Present the following data again exactly as it is shown.

[Source texts of formatted documents]

◇ ◇ ◇ ◇ ◇ ◇ ◇

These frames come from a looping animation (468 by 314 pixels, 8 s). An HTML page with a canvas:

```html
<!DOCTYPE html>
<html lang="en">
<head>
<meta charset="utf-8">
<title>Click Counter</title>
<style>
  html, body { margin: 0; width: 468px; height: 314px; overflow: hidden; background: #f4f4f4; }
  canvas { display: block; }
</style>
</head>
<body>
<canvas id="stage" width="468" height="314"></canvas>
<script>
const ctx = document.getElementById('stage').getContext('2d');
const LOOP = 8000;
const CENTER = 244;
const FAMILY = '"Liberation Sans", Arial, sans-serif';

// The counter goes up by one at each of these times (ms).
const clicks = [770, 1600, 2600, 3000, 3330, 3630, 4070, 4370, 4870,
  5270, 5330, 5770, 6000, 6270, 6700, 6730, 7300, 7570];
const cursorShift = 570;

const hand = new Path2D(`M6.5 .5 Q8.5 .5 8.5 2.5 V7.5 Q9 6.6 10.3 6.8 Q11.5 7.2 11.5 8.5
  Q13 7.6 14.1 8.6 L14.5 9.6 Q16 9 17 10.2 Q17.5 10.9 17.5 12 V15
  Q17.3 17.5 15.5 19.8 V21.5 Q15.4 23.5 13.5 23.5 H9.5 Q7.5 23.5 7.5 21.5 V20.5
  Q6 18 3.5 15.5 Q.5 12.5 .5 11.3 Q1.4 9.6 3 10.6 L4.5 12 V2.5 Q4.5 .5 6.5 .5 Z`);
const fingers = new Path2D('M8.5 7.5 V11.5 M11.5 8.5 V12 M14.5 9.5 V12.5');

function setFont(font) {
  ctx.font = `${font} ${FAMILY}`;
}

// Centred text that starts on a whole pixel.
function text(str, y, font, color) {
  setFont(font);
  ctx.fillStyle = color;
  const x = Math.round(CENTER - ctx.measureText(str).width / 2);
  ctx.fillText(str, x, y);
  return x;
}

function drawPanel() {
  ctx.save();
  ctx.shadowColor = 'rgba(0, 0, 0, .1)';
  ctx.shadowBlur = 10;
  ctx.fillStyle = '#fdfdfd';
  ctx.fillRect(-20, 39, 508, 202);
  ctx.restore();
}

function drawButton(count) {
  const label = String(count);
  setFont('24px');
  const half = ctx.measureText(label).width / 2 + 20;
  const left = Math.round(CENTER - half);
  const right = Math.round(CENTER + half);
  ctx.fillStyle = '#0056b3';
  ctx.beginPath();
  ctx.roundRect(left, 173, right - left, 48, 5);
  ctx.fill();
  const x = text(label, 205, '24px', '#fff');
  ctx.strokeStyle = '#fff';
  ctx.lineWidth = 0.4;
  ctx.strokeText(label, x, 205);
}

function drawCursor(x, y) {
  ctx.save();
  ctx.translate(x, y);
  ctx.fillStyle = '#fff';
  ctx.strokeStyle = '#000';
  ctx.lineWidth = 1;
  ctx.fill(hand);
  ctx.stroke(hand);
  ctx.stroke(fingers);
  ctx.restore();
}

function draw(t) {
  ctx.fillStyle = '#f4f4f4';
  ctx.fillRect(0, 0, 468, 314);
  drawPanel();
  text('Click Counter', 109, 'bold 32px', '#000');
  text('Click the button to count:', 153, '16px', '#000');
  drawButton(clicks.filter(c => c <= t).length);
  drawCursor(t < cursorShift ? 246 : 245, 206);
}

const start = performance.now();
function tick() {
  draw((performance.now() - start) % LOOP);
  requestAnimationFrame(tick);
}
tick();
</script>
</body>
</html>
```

◇ ◇ ◇ ◇ ◇ ◇ ◇

Solution for this exercise
These frames come from a looping animation (468 by 314 pixels, 8 s). An HTML page with a canvas:

```html
<!DOCTYPE html>
<html lang="en">
<head>
<meta charset="utf-8">
<title>Click Counter</title>
<style>
  html, body { margin: 0; width: 468px; height: 314px; overflow: hidden; background: #f4f4f4; }
  canvas { display: block; }
</style>
</head>
<body>
<canvas id="stage" width="468" height="314"></canvas>
<script>
const ctx = document.getElementById('stage').getContext('2d');
const LOOP = 8000;
const CENTER = 244;
const FAMILY = '"Liberation Sans", Arial, sans-serif';

// The counter goes up by one at each of these times (ms).
const clicks = [770, 1600, 2600, 3000, 3330, 3630, 4070, 4370, 4870,
  5270, 5330, 5770, 6000, 6270, 6700, 6730, 7300, 7570];
const cursorShift = 570;

const hand = new Path2D(`M6.5 .5 Q8.5 .5 8.5 2.5 V7.5 Q9 6.6 10.3 6.8 Q11.5 7.2 11.5 8.5
  Q13 7.6 14.1 8.6 L14.5 9.6 Q16 9 17 10.2 Q17.5 10.9 17.5 12 V15
  Q17.3 17.5 15.5 19.8 V21.5 Q15.4 23.5 13.5 23.5 H9.5 Q7.5 23.5 7.5 21.5 V20.5
  Q6 18 3.5 15.5 Q.5 12.5 .5 11.3 Q1.4 9.6 3 10.6 L4.5 12 V2.5 Q4.5 .5 6.5 .5 Z`);
const fingers = new Path2D('M8.5 7.5 V11.5 M11.5 8.5 V12 M14.5 9.5 V12.5');

function setFont(font) {
  ctx.font = `${font} ${FAMILY}`;
}

// Centred text that starts on a whole pixel.
function text(str, y, font, color) {
  setFont(font);
  ctx.fillStyle = color;
  const x = Math.round(CENTER - ctx.measureText(str).width / 2);
  ctx.fillText(str, x, y);
  return x;
}

function drawPanel() {
  ctx.save();
  ctx.shadowColor = 'rgba(0, 0, 0, .1)';
  ctx.shadowBlur = 10;
  ctx.fillStyle = '#fdfdfd';
  ctx.fillRect(-20, 39, 508, 202);
  ctx.restore();
}

function drawButton(count) {
  const label = String(count);
  setFont('24px');
  const half = ctx.measureText(label).width / 2 + 20;
  const left = Math.round(CENTER - half);
  const right = Math.round(CENTER + half);
  ctx.fillStyle = '#0056b3';
  ctx.beginPath();
  ctx.roundRect(left, 173, right - left, 48, 5);
  ctx.fill();
  const x = text(label, 205, '24px', '#fff');
  ctx.strokeStyle = '#fff';
  ctx.lineWidth = 0.4;
  ctx.strokeText(label, x, 205);
}

function drawCursor(x, y) {
  ctx.save();
  ctx.translate(x, y);
  ctx.fillStyle = '#fff';
  ctx.strokeStyle = '#000';
  ctx.lineWidth = 1;
  ctx.fill(hand);
  ctx.stroke(hand);
  ctx.stroke(fingers);
  ctx.restore();
}

function draw(t) {
  ctx.fillStyle = '#f4f4f4';
  ctx.fillRect(0, 0, 468, 314);
  drawPanel();
  text('Click Counter', 109, 'bold 32px', '#000');
  text('Click the button to count:', 153, '16px', '#000');
  drawButton(clicks.filter(c => c <= t).length);
  drawCursor(t < cursorShift ? 246 : 245, 206);
}

const start = performance.now();
function tick() {
  draw((performance.now() - start) % LOOP);
  requestAnimationFrame(tick);
}
tick();
</script>
</body>
</html>
```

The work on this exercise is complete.